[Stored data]
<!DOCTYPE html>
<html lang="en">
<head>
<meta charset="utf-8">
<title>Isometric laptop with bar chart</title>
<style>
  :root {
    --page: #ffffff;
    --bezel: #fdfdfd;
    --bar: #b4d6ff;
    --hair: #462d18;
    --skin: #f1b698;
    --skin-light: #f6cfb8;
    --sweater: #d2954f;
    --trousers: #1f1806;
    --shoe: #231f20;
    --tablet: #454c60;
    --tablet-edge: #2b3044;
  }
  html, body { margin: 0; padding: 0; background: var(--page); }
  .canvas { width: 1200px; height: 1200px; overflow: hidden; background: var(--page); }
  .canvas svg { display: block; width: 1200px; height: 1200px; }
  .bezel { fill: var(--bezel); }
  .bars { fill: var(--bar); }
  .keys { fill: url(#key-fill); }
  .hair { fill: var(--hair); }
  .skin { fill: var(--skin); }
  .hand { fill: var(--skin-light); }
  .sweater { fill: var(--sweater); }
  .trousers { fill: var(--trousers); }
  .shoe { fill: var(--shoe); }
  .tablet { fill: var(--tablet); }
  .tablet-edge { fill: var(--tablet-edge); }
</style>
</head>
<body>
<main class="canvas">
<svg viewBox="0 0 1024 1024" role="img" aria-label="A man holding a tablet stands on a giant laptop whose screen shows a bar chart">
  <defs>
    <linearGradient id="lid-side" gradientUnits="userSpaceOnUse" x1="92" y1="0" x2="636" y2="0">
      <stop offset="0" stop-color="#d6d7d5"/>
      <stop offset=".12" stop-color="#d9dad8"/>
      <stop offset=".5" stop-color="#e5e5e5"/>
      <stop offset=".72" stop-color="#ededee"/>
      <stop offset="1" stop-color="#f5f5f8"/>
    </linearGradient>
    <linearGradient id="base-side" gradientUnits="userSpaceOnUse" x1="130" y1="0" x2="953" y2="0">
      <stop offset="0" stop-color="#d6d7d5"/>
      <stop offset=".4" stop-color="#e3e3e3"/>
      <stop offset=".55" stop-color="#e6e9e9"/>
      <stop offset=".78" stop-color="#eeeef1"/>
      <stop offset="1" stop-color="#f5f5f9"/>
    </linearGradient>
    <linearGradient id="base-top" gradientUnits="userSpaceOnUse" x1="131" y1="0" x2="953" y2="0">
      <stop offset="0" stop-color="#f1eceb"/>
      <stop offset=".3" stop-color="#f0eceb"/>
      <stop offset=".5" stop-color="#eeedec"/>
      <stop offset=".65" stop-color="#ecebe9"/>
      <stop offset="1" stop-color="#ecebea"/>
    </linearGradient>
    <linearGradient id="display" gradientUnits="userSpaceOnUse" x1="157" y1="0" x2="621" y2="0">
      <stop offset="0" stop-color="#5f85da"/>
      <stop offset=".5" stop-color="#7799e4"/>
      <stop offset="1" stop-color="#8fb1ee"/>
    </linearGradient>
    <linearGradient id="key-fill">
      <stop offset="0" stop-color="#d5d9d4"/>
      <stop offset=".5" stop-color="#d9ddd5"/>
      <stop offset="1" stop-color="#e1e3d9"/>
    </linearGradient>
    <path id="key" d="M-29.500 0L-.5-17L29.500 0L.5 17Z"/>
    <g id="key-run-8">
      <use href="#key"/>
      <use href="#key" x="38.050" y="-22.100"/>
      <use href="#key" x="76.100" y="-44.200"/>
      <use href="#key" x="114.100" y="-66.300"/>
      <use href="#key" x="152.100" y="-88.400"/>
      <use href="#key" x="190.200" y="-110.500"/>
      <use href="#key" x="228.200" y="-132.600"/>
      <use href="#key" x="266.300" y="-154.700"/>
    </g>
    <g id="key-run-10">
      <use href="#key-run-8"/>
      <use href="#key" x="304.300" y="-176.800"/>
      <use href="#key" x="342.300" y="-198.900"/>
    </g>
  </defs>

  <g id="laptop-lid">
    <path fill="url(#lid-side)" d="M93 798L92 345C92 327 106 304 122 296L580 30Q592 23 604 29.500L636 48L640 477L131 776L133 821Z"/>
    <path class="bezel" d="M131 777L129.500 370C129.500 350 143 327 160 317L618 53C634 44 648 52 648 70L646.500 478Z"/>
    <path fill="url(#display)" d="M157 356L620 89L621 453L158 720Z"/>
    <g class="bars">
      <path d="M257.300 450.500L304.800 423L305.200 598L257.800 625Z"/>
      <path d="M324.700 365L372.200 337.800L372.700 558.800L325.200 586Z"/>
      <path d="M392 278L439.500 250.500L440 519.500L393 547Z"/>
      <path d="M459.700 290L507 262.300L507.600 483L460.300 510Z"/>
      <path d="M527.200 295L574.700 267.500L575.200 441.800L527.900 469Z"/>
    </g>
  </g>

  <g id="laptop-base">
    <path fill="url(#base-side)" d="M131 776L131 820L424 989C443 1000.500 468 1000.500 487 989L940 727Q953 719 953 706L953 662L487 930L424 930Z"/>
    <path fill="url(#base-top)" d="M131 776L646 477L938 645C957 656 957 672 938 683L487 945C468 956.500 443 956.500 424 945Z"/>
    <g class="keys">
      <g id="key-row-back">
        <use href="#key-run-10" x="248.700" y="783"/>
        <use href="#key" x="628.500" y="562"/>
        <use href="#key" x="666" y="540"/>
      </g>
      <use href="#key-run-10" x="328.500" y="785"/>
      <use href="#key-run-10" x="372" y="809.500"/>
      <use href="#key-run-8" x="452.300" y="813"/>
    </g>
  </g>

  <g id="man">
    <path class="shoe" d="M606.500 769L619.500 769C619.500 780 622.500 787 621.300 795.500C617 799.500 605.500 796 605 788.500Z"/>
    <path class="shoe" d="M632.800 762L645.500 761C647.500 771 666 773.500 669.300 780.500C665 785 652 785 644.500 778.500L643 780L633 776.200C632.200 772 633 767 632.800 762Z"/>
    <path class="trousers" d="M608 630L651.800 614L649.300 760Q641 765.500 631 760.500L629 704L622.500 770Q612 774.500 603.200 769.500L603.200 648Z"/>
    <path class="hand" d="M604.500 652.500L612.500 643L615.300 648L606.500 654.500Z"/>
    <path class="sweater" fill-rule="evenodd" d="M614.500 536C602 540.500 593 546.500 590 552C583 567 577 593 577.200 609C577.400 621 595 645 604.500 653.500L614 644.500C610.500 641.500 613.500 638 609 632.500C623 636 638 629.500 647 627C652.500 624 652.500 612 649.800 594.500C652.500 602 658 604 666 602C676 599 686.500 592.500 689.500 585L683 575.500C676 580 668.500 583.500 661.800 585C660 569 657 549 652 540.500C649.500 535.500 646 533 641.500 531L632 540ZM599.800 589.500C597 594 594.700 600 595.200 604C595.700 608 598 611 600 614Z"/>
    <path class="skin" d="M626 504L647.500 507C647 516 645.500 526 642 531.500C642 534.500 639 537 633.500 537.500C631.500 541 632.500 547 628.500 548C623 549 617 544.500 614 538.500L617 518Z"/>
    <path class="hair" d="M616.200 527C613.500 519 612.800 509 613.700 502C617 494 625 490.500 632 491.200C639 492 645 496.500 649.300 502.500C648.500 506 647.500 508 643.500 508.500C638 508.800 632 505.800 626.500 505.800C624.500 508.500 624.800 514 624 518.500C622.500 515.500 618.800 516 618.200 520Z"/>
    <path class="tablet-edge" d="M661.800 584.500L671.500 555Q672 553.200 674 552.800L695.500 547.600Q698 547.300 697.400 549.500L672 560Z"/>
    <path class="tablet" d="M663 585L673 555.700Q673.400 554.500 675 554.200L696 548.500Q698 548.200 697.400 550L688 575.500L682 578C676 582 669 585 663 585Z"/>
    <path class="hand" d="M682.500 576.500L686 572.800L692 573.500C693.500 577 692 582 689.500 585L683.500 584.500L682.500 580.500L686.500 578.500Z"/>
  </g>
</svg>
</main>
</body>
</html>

■ **EXERCISE OBJECTIVE**:
Search each line of the data above for "tablet", and copy the lines where it occurs.

■ **TASK RESULT**:
    --tablet: #454c60;
    --tablet-edge: #2b3044;
  .tablet { fill: var(--tablet); }
  .tablet-edge { fill: var(--tablet-edge); }
<svg viewBox="0 0 1024 1024" role="img" aria-label="A man holding a tablet stands on a giant laptop whose screen shows a bar chart">
    <path class="tablet-edge" d="M661.800 584.500L671.500 555Q672 553.200 674 552.800L695.500 547.600Q698 547.300 697.400 549.500L672 560Z"/>
    <path class="tablet" d="M663 585L673 555.700Q673.400 554.500 675 554.200L696 548.500Q698 548.200 697.400 550L688 575.500L682 578C676 582 669 585 663 585Z"/>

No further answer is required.